Author: Dr Matthew Morrison
On 27 February 2021, Guy Osborn and I produced an online play reading of Sus by Barrie Keeffe. This was part of the Difference Festival, the annual event that has given Guy and I so many opportunities to share the story of the University’s historic theatre – the Soho Poly – and help us shape its future.
For those who don’t already know, the Soho Poly was the forerunner of today’s Soho Theatre on London’s Dean Street. From 1972-1990 it occupied a tiny basement venue in our Riding House Street site, from where it produced scores of plays. Bob Hoskins, Simon Callow, Caryl Churchill, Ann Mitchell and Hanif Kureishi were just some of those who wrote, acted and directed in the space. But the person most associated with the theatre was the playwright Barrie Keeffe, probably best known for his 1980 film The Long Good Friday.
Keeffe’s play, Sus, was written and produced the year before that, in direct response to the discriminatory “Suspected Persons” stop and search laws of the time. It is a play of extraordinary power and subtlety, exposing casual and corrosive racism within the police force. The shocking murder of George Floyd in 2020 had given the play a new urgency, and we used the opportunity of the reading to work with colleagues from the Law School on a pre-event – an interview with the journalist and academic Professor Gary Younge, which forensically re-examined questions of race and discrimination in the UK today.
Together, these events demonstrated one of the guiding philosophies underpinning all the work that Guy and I are involved in – the conviction that engagement with the past releases new ideas and energy for the future.
This was particularly important when we were deciding what the artistic policy of the “revived” Soho Poly should be. We could, of course, have begun with a blank slate. But, with all options open to us, we would have found ourselves strangely directionless, worrying that our choices were somehow arbitrary. Instead, by looking closely at what the Soho Poly had been, we gave ourselves something specific to work with. We limited our options and focused our thinking. We had something to test, consider and reconsider.
Here’s the most concrete example I can give of that process – The original Soho Poly was famous for lunchtime theatre, plays that took place from 1-2pm, and which you could watch while munching your sandwiches.
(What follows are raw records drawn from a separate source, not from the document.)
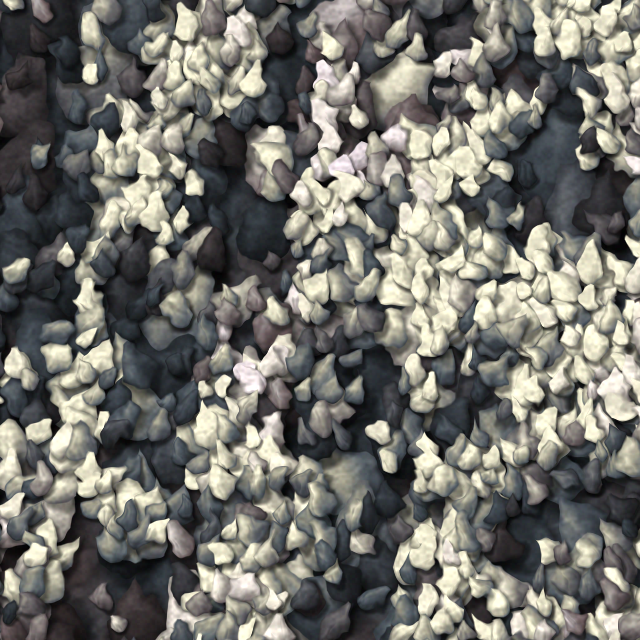
Write a WebGL 2 fragment shader that draws this texture.

```glsl
#version 300 es
precision highp float;
// Heap of pointed pale and slate-grey stones, gathered in light and dark drifts.
// Jittered grids of tapered grains are painted from coarse to fine, each with
// a cast shadow, a ridge, streaks and a tone steered by low-frequency noise.
uniform vec2 u_resolution;
out vec4 fragColor;

vec3 hash3(vec2 p) {
  vec3 q = fract(p.xyx * vec3(0.1031, 0.1030, 0.0973));
  q += dot(q, q.yxz + 33.33);
  return fract((q.xxy + q.yzz) * q.zyx);
}

float noise(vec2 p) {
  vec2 i = floor(p), f = fract(p);
  f = f * f * (3.0 - 2.0 * f);
  return mix(mix(hash3(i).x, hash3(i + vec2(1, 0)).x, f.x),
             mix(hash3(i + vec2(0, 1)).x, hash3(i + vec2(1, 1)).x, f.x), f.y);
}

// Light and dark drifts across the heap.
float drift(vec2 p) {
  return 0.6 * noise(p * 6.0 + 3.7) + 0.4 * noise(p * 13.0 + 41.3);
}

// Rounded base with a tapering tip; negative inside.
float grainDistance(vec2 q, float taper) {
  float body = length(q * vec2(1.3, 1.0)) - 0.62;
  float tip = abs(q.x) * 0.85 + q.y * taper - 0.33;
  return max(body, tip);
}

// Neutral tone tinted cool or wine-red in the darks, cream or rose in the lights.
vec3 stoneColor(float tone, float hue) {
  vec3 dark = mix(vec3(0.90, 1.01, 1.12), vec3(1.13, 0.96, 0.97), smoothstep(0.35, 0.9, hue));
  vec3 light = mix(vec3(1.04, 1.02, 0.90), vec3(1.03, 0.97, 1.00), smoothstep(0.5, 1.0, hue));
  return tone * mix(dark, light, smoothstep(0.25, 0.65, tone));
}

void main() {
  vec2 uv = gl_FragCoord.xy / u_resolution.y;
  float soft = max(0.0016, 1.0 / u_resolution.y);

  // Uneven outlines
  vec2 p = uv + 0.016 * (vec2(noise(uv * 28.0), noise(uv * 28.0 + 57.0)) - 0.5)
              + 0.008 * (vec2(noise(uv * 75.0 + 19.0), noise(uv * 75.0 + 83.0)) - 0.5);

  // Dark bed
  float bed = 0.14 + 0.14 * noise(p * vec2(40.0, 70.0));
  vec3 color = stoneColor(bed, noise(p * 9.0));

  // Grains: coarse layers first, lower rows over upper ones
  for (int layer = 0; layer < 5; layer++) {
    float level = float(layer);
    float cells = 8.5 + 4.5 * level;
    vec2 home = floor(p * cells);
    for (int y = 1; y >= -1; y--) {
      for (int x = -1; x <= 1; x++) {
        vec2 id = home + vec2(x, y);
        vec3 place = hash3(id + 37.0 * level + 11.0);
        vec3 trait = hash3(id + 53.0 * level + 171.0);
        vec2 center = (id + 0.15 + 0.7 * place.xy) / cells;
        float cluster = drift(center);
        float chance = clamp(0.2 + 2.5 * (cluster - 0.35), 0.12, 0.9);
        if (layer > 0 && place.z > chance) continue;

        float size = (0.75 + 0.55 * trait.x) / cells;
        float angle = 1.3 * (trait.y - 0.5) + 0.9 * (noise(center * 5.0) - 0.5);
        float c = cos(angle), s = sin(angle);
        mat2 turn = mat2(c, s, -s, c);
        vec2 q = turn * (p - center) / size;
        float taper = 0.25 + 0.35 * fract(trait.y * 17.0);
        float d = grainDistance(q, taper);

        // Cast shadow to the lower right
        vec2 fall = turn * vec2(0.10, -0.14);
        color *= mix(0.5, 1.0, smoothstep(-0.08, 0.16, grainDistance(q - fall, taper)));
        float cover = 1.0 - smoothstep(-soft, soft, d * size);
        if (cover <= 0.0) continue;

        // Tone of the whole stone
        float key = 0.46 + 1.6 * (cluster - 0.5) + 0.8 * (trait.z - 0.5) + 0.05 * (level - 2.0);
        float tone = 0.18 + 0.95 * pow(clamp(key, 0.0, 1.0), 1.4);

        // Ridge, darker foot, rim and lengthwise streaks
        float streak = noise(q * vec2(9.0, 3.5) + 40.0 * trait.xy);
        float ridge = q.x + 0.25 * (trait.x - 0.5) + 0.2 * (streak - 0.5);
        tone *= mix(1.18, 0.78, smoothstep(-0.06, 0.26, ridge));
        tone *= mix(0.66, 1.14, smoothstep(-0.6, 0.2, q.y));
        tone *= mix(1.0, 0.74, smoothstep(-0.13, 0.0, d));
        tone *= 0.82 + 0.36 * streak;
        float hue = 0.5 * fract(trait.z * 23.0) + 0.5 * noise(center * 8.0 + 29.0);
        color = mix(color, stoneColor(min(tone, 0.93), hue), cover);
      }
    }
  }

  // Fine grit and faint curved strokes
  float grit = noise(uv * 190.0) - 0.5;
  float stroke = noise(p * vec2(60.0, 130.0) + 4.0 * noise(uv * 12.0)) - 0.5;
  color *= 1.0 + 0.16 * grit + 0.22 * stroke;
  color += 0.02 * (hash3(floor(uv * 256.0)) - 0.5);
  fragColor = vec4(clamp(color, 0.0, 1.0), 1.0);
}
```
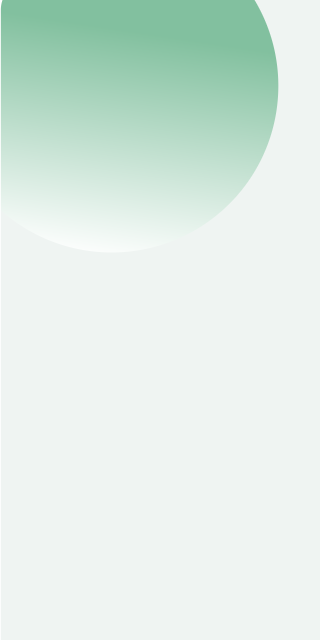
A WebGL 1 fragment shader for this background:

```glsl
precision mediump float;
// A pale panel with a large green disc fading to white, cropped by the top left corner.

uniform vec2 u_resolution;

// Lengths are in canvas heights
#define DISC_CENTER vec2(0.1745, 0.8659)
#define DISC_RADIUS 0.2604
#define FADE_START 0.018
#define FADE_END 0.383
#define FADE_TILT 0.15
#define PANEL_LEFT 0.0013
#define CORNER_RADIUS 0.048
#define CORNER_DROP 0.0156
#define PANEL_COLOR vec3(0.937, 0.957, 0.949)
#define DISC_GREEN vec3(0.510, 0.753, 0.622)
#define WHITE vec3(1.0)

// Antialiased coverage of a signed distance, one pixel wide
float coverage(float dist) {
    return clamp(0.5 - dist * u_resolution.y, 0.0, 1.0);
}

// Panel edge: straight on the left, rounding off at the top
float panelDistance(vec2 p) {
    vec2 corner = vec2(PANEL_LEFT + CORNER_RADIUS, 1.0 - CORNER_DROP);
    vec2 outward = max(vec2(corner.x - p.x, p.y - corner.y), 0.0);
    return length(outward) - CORNER_RADIUS;
}

// Slightly tilted fade from green at the top to white at the bottom
vec3 discColor(vec2 p) {
    float depth = 1.0 - p.y - FADE_TILT * p.x;
    float fade = clamp((depth - FADE_START) / (FADE_END - FADE_START), 0.0, 1.0);
    return mix(DISC_GREEN, WHITE, fade);
}

void main() {
    vec2 p = gl_FragCoord.xy / u_resolution.y;

    // Disc over the panel
    float disc = coverage(length(p - DISC_CENTER) - DISC_RADIUS);
    vec3 color = mix(PANEL_COLOR, discColor(p), disc);

    // Thin white margin outside the panel
    color = mix(WHITE, color, coverage(panelDistance(p)));

    gl_FragColor = vec4(color, 1.0);
}
```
Part of the reason for this new model was that it would make theatre more democratically accessible. Office workers could pop in on their lunchbreaks. Women – restricted by the expectation that childcare was primarily their responsibility – might find it easier to attend, and work at, a theatre during the day. Lunchtime venues were often in pubs, basement or attics. Places you didn’t need to dress up for.
These days, lunchtimes don’t really exist. But something about this vision caught our imaginations, and from it, over time, we developed an idea that a new Soho Poly could similarly rethink assumptions around the “proper” time for experiencing the arts. That we could produce events across the working day, and perhaps, eventually, through the night as well. In doing so, we would increase opportunities for people to bring culture into their everyday lives. Rather than accepting that theatre was something that “ought to” happen in evening leisure time, we decided to commit to “Disrupting the Everyday” with arts and culture.
So that’s where we are now. Over the past few years, Guy and I have programmed morning workshops for the local community, midday music gigs, poetry afternoons, and online theatre – after all, the online universe has altogether different rules of time and space.
As we go forward – and there’s a major fundraising effort going on at the moment, as well as our £88,000 award from the National Lottery Heritage Fund for an oral history and schools outreach project – this is the philosophy that will continue to define our work. It comes from the past, but it’s all about the future.
(Thanks, by the way, to everyone who made Sus such a success: Dominika Opyrchal, Bradley Elliott, our co-producer Susan Croft at Unfinished Histories, director Olusola Oyeleye, actors Connor Cunningham, David Chafer and Tats Nyazika, panel guests Ann Mitchell and Roger Allam, and Peter Bonfield.)
Dr Matthew Morrison is a Senior Lecturer and the Course Leader for “Creative Writing and English Literature” and “Creative Writing and English Language”.
Alongside his academic work, he is a practising playwright with a passion for all forms of creative writing. His books and academic publications include “The Soho Theatre, 1968-1981” (STR, 2017), “Key Concepts in Creative Writing” (Palgrave 2010), and “Big Questions: Incredible Adventures in Thinking” (Wizard Books, 2007).
His main research activities lie in the fields of new playwriting, dramaturgy, and the relationship between text and place.
Image: Members of Sus cast and crew, from original 1979 production and this year’s online revival.